If you use SQL Server, you’re used to the database doing page verification for you as the sensible default. If you want SQL Server to not verify data, you have to do a bit of extra work. Naturally, I would’ve assumed that this was the case with other databases since, after all, having good data on disk is important. [caption id=“attachment_1065” align=“alignright” width=“300”] Not quite a check sum, but delicious enough.
I figured it would be fun to document the hardware and software that I use to get everything done on a regular basis. Even if it’s for nobody but future me, this should be a fun post to review later. [caption id=“attachment_1062” align=“alignright” width=“300”] Pictured: the computer I actually need.[/caption] The Desktop I built the desktop computer myself, so it’s more of a parts list than a computer and it’s definitely overkill.
Design problems are fun. It’s a chance to build something that lasts and do it right. Plus, those bad decisions are going to hang around forever. This is our chance to make the right decision. [caption id=“attachment_1059” align=“alignright” width=“300”] Who needs design?[/caption] Our Feature We’re building a system to store events that have occurred in an our application. This is going to be the back end for an event sourcing system.
A few weeks ago, I mentioned Rust Doc Days. This was an event where the Rust community made a conscious effort to improve Rust’s documentation. Throughout this blog post, “we” refers to the quasi-official Rust docs team. How did it go? The first Rust Doc Days was, we felt, a successful event. We deliberately kept the event low key to try to work the kinks out. Over the two days, a few pull requests with new documentation were made.

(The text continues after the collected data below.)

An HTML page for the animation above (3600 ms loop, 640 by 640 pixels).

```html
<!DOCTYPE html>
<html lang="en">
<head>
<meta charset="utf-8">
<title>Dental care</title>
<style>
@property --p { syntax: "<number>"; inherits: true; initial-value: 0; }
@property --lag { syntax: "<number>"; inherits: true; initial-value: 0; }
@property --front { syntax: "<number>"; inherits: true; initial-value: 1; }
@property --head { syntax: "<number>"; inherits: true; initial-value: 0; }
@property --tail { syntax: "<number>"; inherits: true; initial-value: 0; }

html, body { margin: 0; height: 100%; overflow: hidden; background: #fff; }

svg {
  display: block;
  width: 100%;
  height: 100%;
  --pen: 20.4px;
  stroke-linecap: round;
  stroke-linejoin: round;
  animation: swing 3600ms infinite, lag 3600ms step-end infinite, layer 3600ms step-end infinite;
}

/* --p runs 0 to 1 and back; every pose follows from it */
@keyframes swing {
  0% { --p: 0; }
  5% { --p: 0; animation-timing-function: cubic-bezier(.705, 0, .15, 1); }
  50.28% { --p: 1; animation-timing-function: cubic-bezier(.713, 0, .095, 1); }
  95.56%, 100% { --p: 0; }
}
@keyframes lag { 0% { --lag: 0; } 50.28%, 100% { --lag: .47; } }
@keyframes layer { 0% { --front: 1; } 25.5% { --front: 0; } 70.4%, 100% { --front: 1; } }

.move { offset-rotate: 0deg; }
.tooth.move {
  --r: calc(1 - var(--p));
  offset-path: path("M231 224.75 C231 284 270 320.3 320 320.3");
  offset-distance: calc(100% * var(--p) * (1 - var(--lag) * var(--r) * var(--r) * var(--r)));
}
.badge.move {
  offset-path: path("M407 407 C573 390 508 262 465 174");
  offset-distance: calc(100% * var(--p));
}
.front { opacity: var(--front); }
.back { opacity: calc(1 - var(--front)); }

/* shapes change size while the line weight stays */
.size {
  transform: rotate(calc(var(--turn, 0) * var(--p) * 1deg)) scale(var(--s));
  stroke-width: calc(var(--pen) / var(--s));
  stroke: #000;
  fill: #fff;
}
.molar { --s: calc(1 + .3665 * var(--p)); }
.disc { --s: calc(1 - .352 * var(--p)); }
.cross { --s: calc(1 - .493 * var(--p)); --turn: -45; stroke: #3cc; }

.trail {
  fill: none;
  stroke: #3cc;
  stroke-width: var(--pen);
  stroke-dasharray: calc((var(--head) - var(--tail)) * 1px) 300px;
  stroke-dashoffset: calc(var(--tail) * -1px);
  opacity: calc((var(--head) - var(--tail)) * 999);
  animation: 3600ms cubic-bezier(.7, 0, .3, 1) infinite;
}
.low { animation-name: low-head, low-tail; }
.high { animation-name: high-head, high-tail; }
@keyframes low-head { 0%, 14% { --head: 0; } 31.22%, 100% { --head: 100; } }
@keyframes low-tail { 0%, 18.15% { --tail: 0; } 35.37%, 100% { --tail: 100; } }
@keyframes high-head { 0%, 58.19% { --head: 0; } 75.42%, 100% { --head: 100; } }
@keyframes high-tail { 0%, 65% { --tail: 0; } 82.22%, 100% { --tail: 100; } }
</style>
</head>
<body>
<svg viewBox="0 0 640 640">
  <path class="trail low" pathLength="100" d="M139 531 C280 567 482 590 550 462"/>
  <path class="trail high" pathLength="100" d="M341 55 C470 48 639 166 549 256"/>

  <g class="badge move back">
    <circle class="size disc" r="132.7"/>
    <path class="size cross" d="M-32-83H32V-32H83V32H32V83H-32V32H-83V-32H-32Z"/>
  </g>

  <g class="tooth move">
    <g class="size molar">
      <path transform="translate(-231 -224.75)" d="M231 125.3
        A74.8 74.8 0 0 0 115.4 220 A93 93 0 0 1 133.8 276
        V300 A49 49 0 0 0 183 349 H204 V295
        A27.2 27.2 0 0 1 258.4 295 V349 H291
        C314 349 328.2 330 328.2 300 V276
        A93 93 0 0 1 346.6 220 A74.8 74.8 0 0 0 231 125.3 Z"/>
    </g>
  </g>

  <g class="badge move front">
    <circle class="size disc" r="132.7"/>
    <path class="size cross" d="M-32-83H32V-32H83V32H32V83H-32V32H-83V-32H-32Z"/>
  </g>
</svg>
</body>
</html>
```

Documentation is important. It’s also easy to do. Rust ships with tools to help developers create documentation for their libraries. Code Comments The main way that many developers write documentation is through source code comments. A single-line comment in Rust is started with //. Many programming languages should already use this construct, so it’s probably not surprising to you. Equally unsurprising, multi-line comments start with /* and end with */. Many Rustaceans (that’s what Rust developers call themselves) prefer single-line comments.
[caption id=“attachment_1034” align=“alignright” width=“300”] Liberate your output pipes from the tyranny of programmatic control![/caption] Let’s say you have to work with OS processes - you’re building tools for automation and you need to capture the output of a command with your Rust program. You might need to process the command’s output and do something with it, but you also need to send that output back to the usual location (usually stderr or stdout).
We previously talked about The Basics of Rust structs. That was some pretty cool stuff - we learned how to structure data and how to attach functionality to that data by using impl. A struct defines what data we have, but what if we want to define how that data should function? [caption id=“attachment_1031” align=“alignright” width=“300”] Using the traits Rusting and Broken at the same time.[/caption] Enter Rust’s Traits A trait lets us define how data will behave.
[caption id=“attachment_1026” align=“alignright” width=“300”] Pretty structs, as far as the eye can see…[/caption] structs are one of the basic building blocks in Rust. A struct lets us create more complex data types of our own. Instead of having to jump through naming hoops to make our own data structures, we can create whatever we want. Our First Rust struct Let’s look at creating a simple struct for a to do application.
Staying active is important. It helps keep you limber. I do two things to stay active. [caption id=“attachment_1021” align=“alignright” width=“300”] This is active, right?[/caption] Physical Activity I try to go to the gym 5 times a week. I’m in good shape unless you’re comparing me to Silly Putty, but going to the gym 5 times a week helps me work on staying alive and healthy for as long as I can.
I’ve been doing some programming in Rust recently. First was a flake generator and then the second is a rudimentary implementation of the ls command (dir to Windows people) - I submitted a pull request to uutils/coreutils: a replacement for the UNIX coreutils suite of software. Error handling plays a big role in both of these chunks of code - making sure users don’t get a nasty surprise requires making sure you let them know when things go wrong.